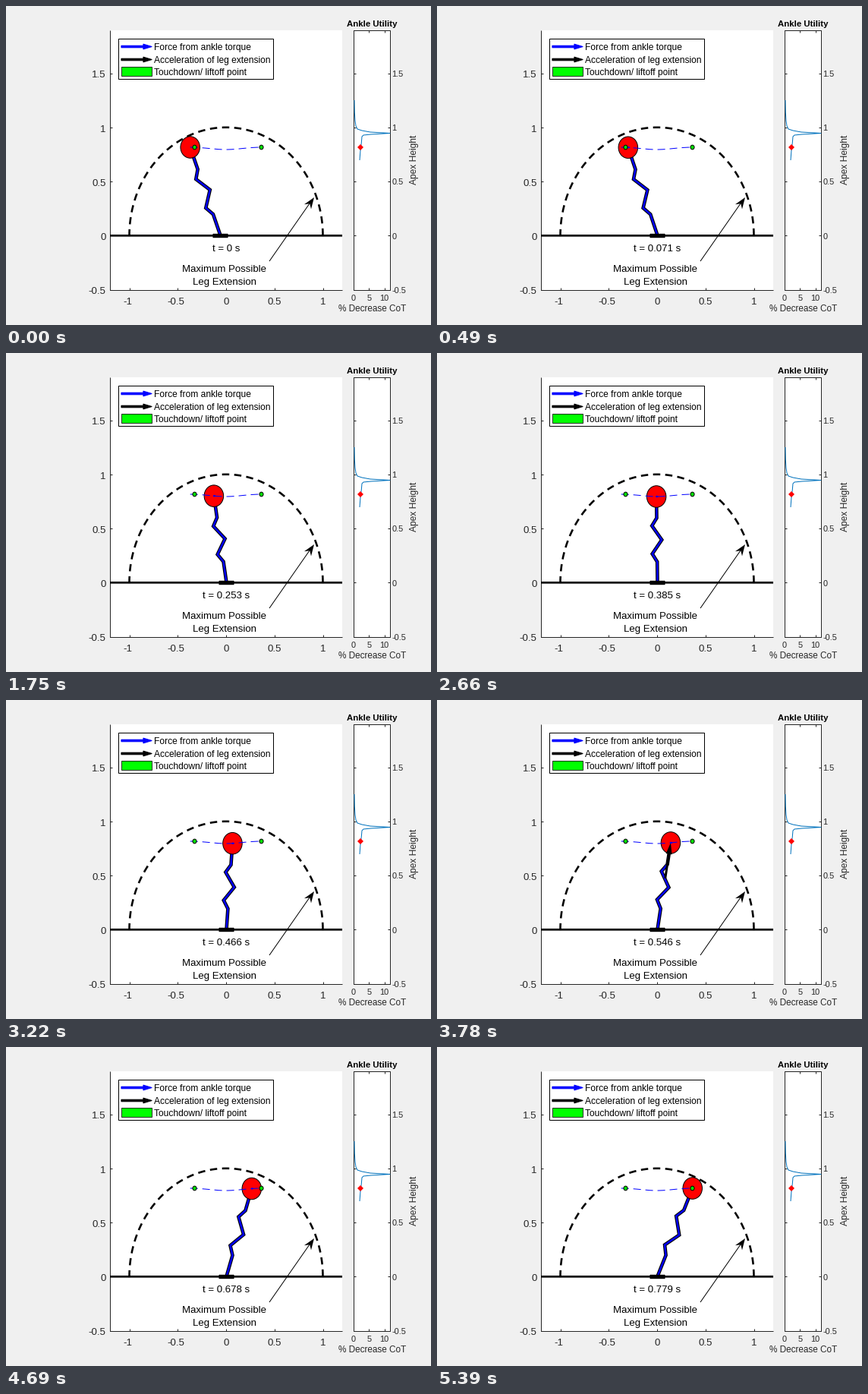
A matplotlib script that plays this animation: 560 px wide and 420 px high, repeating every 5.46 s.

```python
import numpy as np
import matplotlib.pyplot as plt
from matplotlib.animation import FuncAnimation
from matplotlib.patches import Ellipse, Polygon, Rectangle

FRAMES, INTERVAL = 78, 70
DT = 0.01012
PX = 0.72  # points per pixel at 100 dpi
GRAY = "#262626"
BLUE = "#0000ff"

plt.rcParams["font.family"] = "Liberation Sans"
fig = plt.figure(figsize=(5.6, 4.2), dpi=100, facecolor="#f0f0f0")
ax = fig.add_axes([0, 0, 1, 1])
ax.set_xlim(0, 560)
ax.set_ylim(420, 0)
ax.axis("off")


def sx(x):
    return 290 + 127.5 * x


def sy(y):
    return 302.3 - 142.5 * y


def line(xs, ys, color="k", width=1.0, z=2, **kw):
    kw.setdefault("solid_capstyle", "butt")
    return ax.plot(xs, ys, color=color, lw=width * PX, zorder=z, **kw)[0]


def text(x, y, s, size, color="k", ha="center", **kw):
    return ax.text(x, y, s, fontsize=size * PX, color=color, ha=ha,
                   va="baseline", zorder=9, **kw)


def box(x0, y0, x1, y1, face="w", edge="none", z=1, width=1.0):
    ax.add_patch(Rectangle((x0, y0), x1 - x0, y1 - y0, fc=face, ec=edge,
                           lw=width * PX, zorder=z))


def oval(x, y, r, face, z):
    e = Ellipse((x, y), 255 * r, 285 * r, fc=face, ec="k", lw=PX, zorder=z)
    return ax.add_patch(e)


def arrow_shape(tail, tip, shaft=3, head=9, length=14):
    tail, tip = np.array(tail, float), np.array(tip, float)
    u = (tip - tail) / max(np.hypot(*(tip - tail)), 1e-6)
    v = np.array([-u[1], u[0]])
    neck = tip - u * length
    s, h = v * shaft / 2, v * head / 2
    return np.array([tail + s, neck + s, neck + h, tip,
                     neck - h, neck - s, tail - s])


def body_at(n):
    d = n - 38.5
    return (289.7 + 1.165 * d + 3.77e-5 * d ** 3,
            186 + 3 * np.cos(np.pi * d / 77) ** 2)


def leg_points(foot, body):
    """Zigzag spring between foot and body, both in pixels."""
    scale = np.array([127.5, -142.5])
    span = (np.array(body) - foot) / scale
    side = np.array([span[1], -span[0]]) / np.hypot(*span)
    along = np.array([0, 0.24, 0.333, 0.495, 0.66, 0.75, 1])
    across = np.array([0, 0, -0.05, 0.05, -0.05, 0, 0])
    return foot + (along[:, None] * span + across[:, None] * side) * scale


def draw_main():
    box(137, 32, 443, 374)
    line([137, 137, 443], [32, 374, 374], GRAY)
    for v in (-1, -0.5, 0, 0.5, 1):
        line([sx(v)] * 2, [374, 371], GRAY)
        text(sx(v) - (2 if v < 0 else 0), 393, f"{v:g}", 13.3, GRAY)
    for v in (-0.5, 0, 0.5, 1, 1.5):
        line([137, 140], [sy(v)] * 2, GRAY)
        text(131.5, sy(v) + 5.9, f"{v:g}", 13.3, GRAY, "right")

    a = np.linspace(0, np.pi, 300)
    line(sx(np.cos(a)), sy(np.sin(a)), "k", 2.6, 2,
         dashes=(9.5 / 2.6, 6.5 / 2.6), dash_capstyle="butt")
    line([137, 443], [sy(0)] * 2, "k", 2.7, 3, snap=False)

    text(288, 350, "Maximum Possible", 13.3)
    text(288, 367, "Leg Extension", 13.3)
    line([347, 400], [336, 260], "k", 1)
    tip = np.array([406, 252])
    u = np.array([58, -84]) / np.hypot(58, 84)
    v = np.array([-u[1], u[0]])
    barb = [tip, tip - 15 * u + 5.5 * v, tip - 10 * u, tip - 15 * u - 5.5 * v]
    ax.add_patch(Polygon(barb, fc="k", lw=0, zorder=4))


def draw_legend():
    box(148, 43, 352, 96, "w", "k", 6)
    rows = [(53.5, BLUE, "Force from ankle torque"),
            (70.5, "k", "Acceleration of leg extension")]
    for y, color, label in rows:
        shape = arrow_shape((152, y), (192, y), 2.4, 6.5, 11)
        ax.add_patch(Polygon(shape, fc=color, ec=color, lw=1.2 * PX,
                             joinstyle="round", zorder=7))
        text(195, y + 4.5, label, 12, "k", "left")
    box(152, 80, 192, 92, "#00ff00", "k", 7, 0.8)
    text(195, 91, "Touchdown/ liftoff point", 12, "k", "left")


def draw_utility():
    box(458, 32, 506, 374, "w", GRAY)
    for v in (0, 5, 10):
        x = 458 + 4.05 * v
        line([x, x], [374, 371], GRAY)
        line([x, x], [32, 35], GRAY)
        text(x, 388, str(v), 11, GRAY)
    for v in (-0.5, 0, 0.5, 1, 1.5):
        line([506, 503], [sy(v)] * 2, GRAY)
        line([458, 461], [sy(v)] * 2, GRAY)
        text(508.5, sy(v) + 4.3, f"{v:g}", 11, GRAY, "left")
    curve = np.array([(459, 124), (459.3, 140), (460, 151), (461, 158),
                      (463, 162), (469, 164), (480, 166), (506, 167.5),
                      (481, 169), (471, 170), (469, 172), (468.3, 180),
                      (467, 190), (466, 203)])
    line(curve[:, 0], curve[:, 1], "#0072bd", 1, 3)
    diamond = [(467, 182), (471, 186), (467, 190), (463, 186)]
    ax.add_patch(Polygon(diamond, fc="r", lw=0, zorder=4))
    text(482.5, 27, "Ankle Utility", 11.4, weight="bold")
    text(482.5, 402, "% Decrease CoT", 11.7, GRAY)
    ax.text(537.5, 202.5, "Apex Height", fontsize=12 * PX, color=GRAY,
            rotation=90, ha="center", va="center")


draw_main()
draw_legend()
draw_utility()

px, py = body_at(np.linspace(0, 77, 150))
line(px, py, BLUE, 1, 7, dashes=(10, 6), dash_capstyle="butt")
for x in (248.5, 336.5):
    oval(x, 186, 0.02, "#00e000", 8)

leg_edge = line([], [], "k", 4.6, 4, solid_joinstyle="miter")
leg_core = line([], [], BLUE, 2.4, 4.1, solid_joinstyle="miter")
foot_bar = line([], [], "k", 5.4, 5)
body = oval(0, 0, 0.1, "r", 6)
push = ax.add_patch(Polygon(np.zeros((7, 2)), fc="k", lw=0, zorder=7.5))
torque = ax.add_patch(Polygon(np.zeros((7, 2)), fc=BLUE, lw=0, zorder=7.6))
clock = text(289.7, 323, "", 13.3)


def update(n):
    bx, by = body_at(n)
    fx = min(290, 282 + 1.3 * n)
    foot = np.array([fx + 0.5, 302])
    pts = leg_points(foot, (bx, by))
    leg_edge.set_data(pts[:, 0], pts[:, 1])
    leg_core.set_data(pts[:, 0], pts[:, 1])
    foot_bar.set_data([fx - 10, fx + 10], [302, 302])
    body.center = (bx, by)

    # leg push: a smooth burst after midstance, then one kick at liftoff
    hip = np.array([bx, by])
    u = (hip - foot) / np.hypot(*(hip - foot))
    size = 47.5 * max(0, 1 - ((n - 54) / 8) ** 2)
    kick = n == 76
    push.set_visible(kick or size > 3)
    if kick:
        push.set_xy(arrow_shape(hip, hip + 50.5 * u, 3, 8, 15))
    else:
        push.set_xy(arrow_shape(hip - size * u, hip, 3, 8, min(15, size)))

    torque.set_visible(5 < n < 77)
    torque.set_xy(arrow_shape((bx - 1, by), (bx + 3, by), 1.5, 3, 3))
    clock.set_text(f"t = {round(n * DT, 3):g} s")
    return leg_edge, leg_core, foot_bar, body, push, torque, clock


anim = FuncAnimation(fig, update, frames=FRAMES, interval=INTERVAL,
                     repeat=True, repeat_delay=0, blit=False)
plt.show()
```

▬▬▬▬▬▬▬▬▬▬

### Problem description
When the string "kick" appears in a line of the records above, that line is to be copied.

### Answer for this exercise
    # leg push: a smooth burst after midstance, then one kick at liftoff
    kick = n == 76
    push.set_visible(kick or size > 3)
    if kick:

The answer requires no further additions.